Given data below:
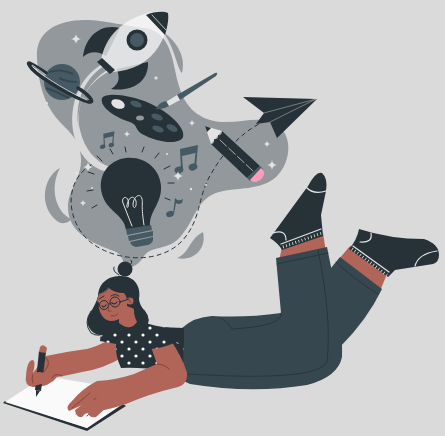
<!DOCTYPE html>
<html lang="en">
<head>
<meta charset="utf-8">
<title>Creative thinking illustration</title>
<style>
:root{--ground:#dadada;--cloud:#92989c;--ink:#263238;--denim:#37474f;--steel:#455a64;--skin:#b16458;--skin-line:#7d4039;--paper:#fafafa;--pale:#e3e3e3;--eraser:#ff9cbd}
html,body{margin:0;background:var(--ground);overflow:hidden}
svg{display:block;width:445px;height:436px}
.ground{fill:var(--ground)}
.cloud{fill:var(--cloud)}
.ink{fill:var(--ink)}
.denim{fill:var(--denim)}
.steel{fill:var(--steel)}
.skin{fill:var(--skin)}
.paper{fill:var(--paper)}
.pale{fill:var(--pale)}
.eraser{fill:var(--eraser)}
.line{fill:none;stroke:var(--ink);stroke-linecap:round;stroke-linejoin:round}
.light-line{fill:none;stroke:var(--pale);stroke-linecap:round;stroke-linejoin:round}
.skin-line{fill:none;stroke:var(--skin-line);stroke-width:.9;stroke-linecap:round}
.steel-line{fill:none;stroke:var(--steel);stroke-linecap:round}
</style>
</head>
<body>
<svg viewBox="0 0 445 436" role="img" aria-label="A woman lies on her front and writes while ideas rise above her in a cloud">
<defs>
<path id="sparkle" d="M0-5Q.6-.6 5 0Q.6.6 0 5Q-.6.6-5 0Q-.6-.6 0-5Z"/>
<pattern id="polka-dots" width="14" height="14" patternUnits="userSpaceOnUse" patternTransform="translate(104 325)">
<rect class="ink" width="14" height="14"/>
<circle class="paper" cx="4" cy="3" r="1.6"/><circle class="paper" cx="11" cy="10" r="1.6"/>
</pattern>
<g id="double-note">
<ellipse class="steel" cx="-7" cy="11" rx="4.5" ry="3.4" transform="rotate(-20 -7 11)"/>
<ellipse class="steel" cx="7" cy="8" rx="4.5" ry="3.4" transform="rotate(-20 7 8)"/>
<path class="steel" d="M-6-10L12-14L10 8H8L9.500-6L-4-3L-3 11H-5Z"/>
</g>
<g id="single-note">
<ellipse class="steel" cx="-3" cy="7" rx="4" ry="3" transform="rotate(-20 -3 7)"/>
<path class="steel" d="M0 7L2-9Q5-5 10-8L9-4Q5-2 3-4L1 7Z"/>
</g>
</defs>
<rect class="ground" width="445" height="436"/>

<g id="thought-cloud">
<path class="cloud" d="M37 58C35 30 60 19 88 20C110 21 124 26 144 28C164 30 171 48 175 70C180 95 187 111 207 119C232 128 256 113 276 124C293 134 292 162 276 177C260 191 237 187 219 192C197 198 196 218 181 236C169 251 152 245 144 256C140 263 134 267 127 269C122 262 124 255 114 251C95 244 69 234 68 209C67 190 82 179 81 158C80 135 63 129 52 112C41 95 38 76 37 58Z"/>
<path class="cloud" d="M60 168C42 178 39 207 57 221C62 225 69 223 71 219C56 212 49 188 60 168Z"/>
<path class="cloud" d="M203 232C207 248 194 262 177 258C190 253 189 239 203 232Z"/>
<path class="cloud" d="M163 32C178 42 186 58 182 73C177 68 175 48 163 32Z"/>
</g>

<g id="rocket-trail">
<path class="ground" d="M106 62C76 77 67 112 75 139C80 157 93 169 108 172L110 167C95 162 84 148 80 130C75 106 85 83 112 70Z"/>
<path class="cloud" d="M104 66C82 80 74 106 79 130C75 106 87 82 109 69Z"/>
</g>

<g id="planet">
<circle class="steel" cx="62" cy="82" r="18"/>
<path fill="none" stroke="#37474f" stroke-width="2" d="M49 72Q60 68 73 74M46 88Q57 92 69 98M59 78Q67 82 77 82"/>
<path class="line" stroke-width="3.500" d="M46 73C28 61 25 60 32 69C43 80 76 99 89 102C96 103 88 94 78 88"/>
<path class="light-line" stroke-width=".8" d="M46 75C31 64 30 63 34 68C45 78 74 95 87 100"/>
</g>

<g id="rocket">
<path class="ink" d="M120 28C99 23 85 38 83 57C91 50 99 52 106 56ZM148 62C149 82 132 92 111 89C121 83 119 76 117 69Z"/>
<path class="paper" fill-opacity=".75" d="M101 60C105 37 122 20 148 13C156 11 166 11 168 13C169 23 166 34 159 46C149 62 133 71 112 72Z"/>
<path class="ink" d="M146 15C154 11 165 11 168 13C169 20 167 28 165 35Z"/>
<path class="light-line" stroke-width=".8" d="M152 15L166 30"/>
<path class="ink" d="M97 62L102 58L115 70L110 74Z"/>
<circle class="ink" cx="137" cy="40" r="10.500"/>
<circle class="steel" cx="137" cy="40" r="7"/>
</g>

<g id="palette">
<path class="ink" d="M102 98C107 92 130 95 149 103C169 112 186 128 183 137C180 145 158 143 142 134C135 130 138 125 130 122C119 119 99 108 102 98Z"/>
<ellipse class="pale" cx="118" cy="104" rx="7" ry="4.500" transform="rotate(20 118 104)"/>
<g class="steel"><ellipse cx="136" cy="104" rx="6" ry="3" transform="rotate(22 136 104)"/><ellipse cx="157" cy="117" rx="6" ry="3" transform="rotate(22 157 117)"/><ellipse cx="172" cy="128" rx="6" ry="3" transform="rotate(28 172 128)"/><ellipse cx="158" cy="129" rx="6" ry="3" transform="rotate(20 158 129)"/></g>
<ellipse class="cloud" cx="140" cy="118" rx="4" ry="2.500"/>
</g>

<g id="paintbrush">
<path class="steel" d="M177 95L215 73Q219 72 216 76L180 100Z"/>
<path class="pale" d="M166 102L177 95L180 100L169 106Z"/>
<path class="steel" d="M156 109Q159 102 166 101L169 106Q163 110 156 109Z"/>
</g>

<g id="music-notes">
<use href="#double-note" x="186" y="159"/>
<use href="#double-note" transform="translate(107 140) scale(.62)"/>
<use href="#single-note" x="173" y="207"/>
</g>

<g id="flight-path">
<path class="line" stroke-width="1" stroke-dasharray="4 4" d="M91 165C64 181 66 219 88 240C113 262 159 265 182 241C202 219 197 197 211 174C224 151 243 131 263 122"/>
</g>

<g id="pencil">
<path class="pale" d="M205 126L222 131L211 144Z"/>
<path class="ink" d="M205 126L211 128L207 132Z"/>
<path class="ink" d="M222 131Q222 136 218 135Q219 140 214 139Q215 144 211 144L247 178L260 166Z"/>
<path class="light-line" stroke-width=".7" stroke-dasharray="9 3" d="M220 140L253 171"/>
<path class="steel" d="M247 178L260 166L263 169L250 181Z"/>
<path class="eraser" d="M250 180L261 168C266 172 264 177 260 180C256 183 252 182 250 180Z"/>
</g>

<g id="paper-plane">
<path class="ink" d="M243 97L317 99L277 138L270 122L256 124L264 113Z"/>
<path class="light-line" stroke-width=".7" stroke-opacity=".6" d="M264 113L316 99L270 122"/>
</g>

<g id="sparkles" class="pale">
<use href="#sparkle" x="76" y="39"/><use href="#sparkle" x="88" y="167"/><use href="#sparkle" x="178" y="176"/><use href="#sparkle" x="272" y="165"/>
<use href="#sparkle" transform="translate(192 123) scale(.6)"/><use href="#sparkle" transform="translate(267 144) scale(.6)"/><use href="#sparkle" transform="translate(127 134) scale(.6)"/><use href="#sparkle" transform="translate(77 173) scale(.5)"/><use href="#sparkle" transform="translate(83 203) scale(.6)"/><use href="#sparkle" transform="translate(156 78) scale(.5)"/>
<circle cx="206" cy="185" r="1"/><circle cx="167" cy="154" r="1"/><circle cx="47" cy="103" r="1"/><circle cx="191" cy="189" r="1.200"/><circle cx="92" cy="188" r="1"/>
</g>

<g id="light-bulb">
<path class="line" stroke-width="1" d="M94 174L88 172M93 190L87 191M97 205L92 208M102 161L97 156M113 154L110 149M126 152L125 147M142 152L144 147M155 158L159 153M164 169L170 166M168 183L174 183M165 198L170 200"/>
<path class="ink" d="M102 194C97 175 109 160 126 158C145 156 160 169 161 186C162 204 149 211 150 226L126 230C124 214 107 212 102 194Z"/>
<path class="light-line" stroke-width="1" d="M132 226L123 203C121 198 126 195 128 200C130 207 126 210 127 205C129 196 134 195 136 201C137 208 133 210 133 204C134 195 141 193 142 199C143 203 141 206 144 225"/>
<path class="steel" d="M126 229L151 225L152 230L127 235ZM128 236L153 231L153 236L129 241ZM130 242L153 237Q154 243 148 245L136 247Q131 246 130 242Z"/>
</g>

<g id="far-leg">
<path class="skin" d="M350 246L387 274L380 291L339 259Z"/>
<path class="denim" d="M340 257L382 289Q367 320 340 347L318 325L331 268Z"/>
<path class="line" stroke-width=".8" d="M336 262Q356 281 378 294"/>
<path class="ink" d="M349 249Q357 240 359 229Q390 239 424 239Q439 244 439 255Q439 262 433 264L395 270L388 277Z"/>
<path class="light-line" stroke-width="1.200" d="M353 246L389 272M360 242Q373 243 371 233M415 266Q418 254 437 251"/>
<path class="light-line" stroke-width="3" stroke-dasharray=".8 2.500" style="stroke-linecap:butt" d="M352 249L387 275"/>
</g>

<g id="near-leg">
<path class="skin" d="M282 247L323 233L326 252L279 261Z"/>
<path class="ink" d="M270 238L308 186Q316 171 322 173Q328 178 326 191L321 215L323 236L282 250Q279 244 270 238Z"/>
<path class="light-line" stroke-width="1.200" d="M281 244L321 229M273 233Q286 229 286 240M306 187Q313 195 326 191"/>
<path class="light-line" stroke-width="3" stroke-dasharray=".8 2.500" style="stroke-linecap:butt" d="M283 247L322 233"/>
<path class="denim" d="M276 258L327 247L333 277Q343 327 342 357Q338 377 307 385Q252 394 190 384L173 376L182 328Q194 317 212 316Q246 318 281 313Z"/>
<path class="line" stroke-width=".8" d="M277 264L328 253M281 313Q284 326 232 329Q226 320 220 318M318 250Q332 318 327 362Q317 382 188 374"/>
</g>

<g id="sheet">
<path class="ink" d="M3 403L87 431L126 406L123 404L87 428L5 401Z"/>
<path class="paper" d="M5 402L45 376L140 392L87 428Z"/>
</g>

<g id="writing-arm">
<path class="skin" d="M112 338L123 357Q103 369 82 372Q65 376 57 377Q50 387 33 387Q24 386 26 376Q27 360 33 360Q36 362 33 373L46 356Q70 351 87 349Q99 346 112 338Z"/>
<path class="skin-line" d="M33 374Q31 379 33 383M46 358Q51 362 46 369L40 377M52 378Q55 372 62 376"/>
<path class="ink" d="M39 351L46 352L41 391L35 390Z"/>
<path class="skin" d="M39 352L40 347Q43 343 47 348L46 353Z"/>
<path class="skin" d="M33 373Q42 370 49 375L45 383L34 386Z"/>
<path class="ink" d="M36 390L40 391L36 397Z"/>
</g>

<g id="torso">
<path fill="url(#polka-dots)" d="M101 331Q110 320 127 319L149 324Q165 329 184 328L183 372L164 371Q141 367 121 368Q115 355 116 344L100 341Z"/>
<path class="ink" d="M158 327L184 328L184 345Q172 342 163 331Z"/>
</g>

<g id="resting-arm">
<path class="skin" d="M151 347L172 342Q183 359 187 373Q188 386 174 388Q149 394 126 404Q111 409 99 411L78 415L91 401L69 411Q65 407 72 401Q83 388 97 381Q116 380 134 374L157 364Z"/>
<path class="skin-line" d="M72 408L90 393M76 414L96 398M87 416L102 402M157 364Q164 364 169 369"/>
<path class="skin" d="M75 410L91 398L96 402L82 417Q76 418 75 410ZM88 413L101 400L107 407L96 417Q89 418 88 413Z"/>
<path fill="url(#polka-dots)" d="M143 331Q164 328 174 343Q163 348 151 349Z"/>
</g>

<g id="head">
<circle class="ink" cx="125" cy="269" r="7.500"/>
<path class="line" stroke-width="1" d="M119 275Q112 271 114 267M131 264Q133 262 131 260"/>
<path class="ink" d="M98 296C99 281 110 276 121 276C135 276 141 287 139 299C140 310 151 313 148 324C145 333 132 334 119 329C108 340 91 336 88 325C85 316 94 311 98 296Z"/>
<path class="skin" d="M119 311L134 304Q133 315 137 322Q130 332 119 323Z"/>
<path class="skin" d="M99 294Q104 293 109 287Q120 293 129 292Q133 296 130 303Q128 315 117 320Q108 323 103 317Q98 311 99 303L97 301Z"/>
<path class="ink" d="M98 296Q106 294 110 285Q120 292 135 291L137 310L127 306Q128 297 124 293Q114 293 109 288Q105 294 98 296Z"/>
<circle class="skin" cx="130" cy="301" r="3.500"/>
<path class="line" stroke-width="1" d="M120 302L129 299M109 304L111 303M99 299L104 296M111 296Q115 293 119 296"/>
<circle class="line" cx="115" cy="302" r="5"/><circle class="line" cx="104" cy="305" r="4.500"/>
<path class="line" stroke-width="1.200" d="M112 303Q115 305 117 302M102 306Q104 308 106 305"/>
<path class="skin-line" d="M109 304L108 311L111 311M111 316Q115 317 118 314M129 300L131 303"/>
<path class="line" stroke-width="1" d="M91 311Q83 323 91 333Q99 338 106 332M144 310Q153 321 143 330"/>
</g>
</svg>
</body>
</html>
End of Given data.
• Exercise requirements:
Above are the records; repeat exactly the lines from the one holding "178L260 166L263 169L250" down to the one holding "249Q357 240 359", end lines included.

• Solution:
<path class="steel" d="M247 178L260 166L263 169L250 181Z"/>
<path class="eraser" d="M250 180L261 168C266 172 264 177 260 180C256 183 252 182 250 180Z"/>
</g>

<g id="paper-plane">
<path class="ink" d="M243 97L317 99L277 138L270 122L256 124L264 113Z"/>
<path class="light-line" stroke-width=".7" stroke-opacity=".6" d="M264 113L316 99L270 122"/>
</g>

<g id="sparkles" class="pale">
<use href="#sparkle" x="76" y="39"/><use href="#sparkle" x="88" y="167"/><use href="#sparkle" x="178" y="176"/><use href="#sparkle" x="272" y="165"/>
<use href="#sparkle" transform="translate(192 123) scale(.6)"/><use href="#sparkle" transform="translate(267 144) scale(.6)"/><use href="#sparkle" transform="translate(127 134) scale(.6)"/><use href="#sparkle" transform="translate(77 173) scale(.5)"/><use href="#sparkle" transform="translate(83 203) scale(.6)"/><use href="#sparkle" transform="translate(156 78) scale(.5)"/>
<circle cx="206" cy="185" r="1"/><circle cx="167" cy="154" r="1"/><circle cx="47" cy="103" r="1"/><circle cx="191" cy="189" r="1.200"/><circle cx="92" cy="188" r="1"/>
</g>

<g id="light-bulb">
<path class="line" stroke-width="1" d="M94 174L88 172M93 190L87 191M97 205L92 208M102 161L97 156M113 154L110 149M126 152L125 147M142 152L144 147M155 158L159 153M164 169L170 166M168 183L174 183M165 198L170 200"/>
<path class="ink" d="M102 194C97 175 109 160 126 158C145 156 160 169 161 186C162 204 149 211 150 226L126 230C124 214 107 212 102 194Z"/>
<path class="light-line" stroke-width="1" d="M132 226L123 203C121 198 126 195 128 200C130 207 126 210 127 205C129 196 134 195 136 201C137 208 133 210 133 204C134 195 141 193 142 199C143 203 141 206 144 225"/>
<path class="steel" d="M126 229L151 225L152 230L127 235ZM128 236L153 231L153 236L129 241ZM130 242L153 237Q154 243 148 245L136 247Q131 246 130 242Z"/>
</g>

<g id="far-leg">
<path class="skin" d="M350 246L387 274L380 291L339 259Z"/>
<path class="denim" d="M340 257L382 289Q367 320 340 347L318 325L331 268Z"/>
<path class="line" stroke-width=".8" d="M336 262Q356 281 378 294"/>
<path class="ink" d="M349 249Q357 240 359 229Q390 239 424 239Q439 244 439 255Q439 262 433 264L395 270L388 277Z"/>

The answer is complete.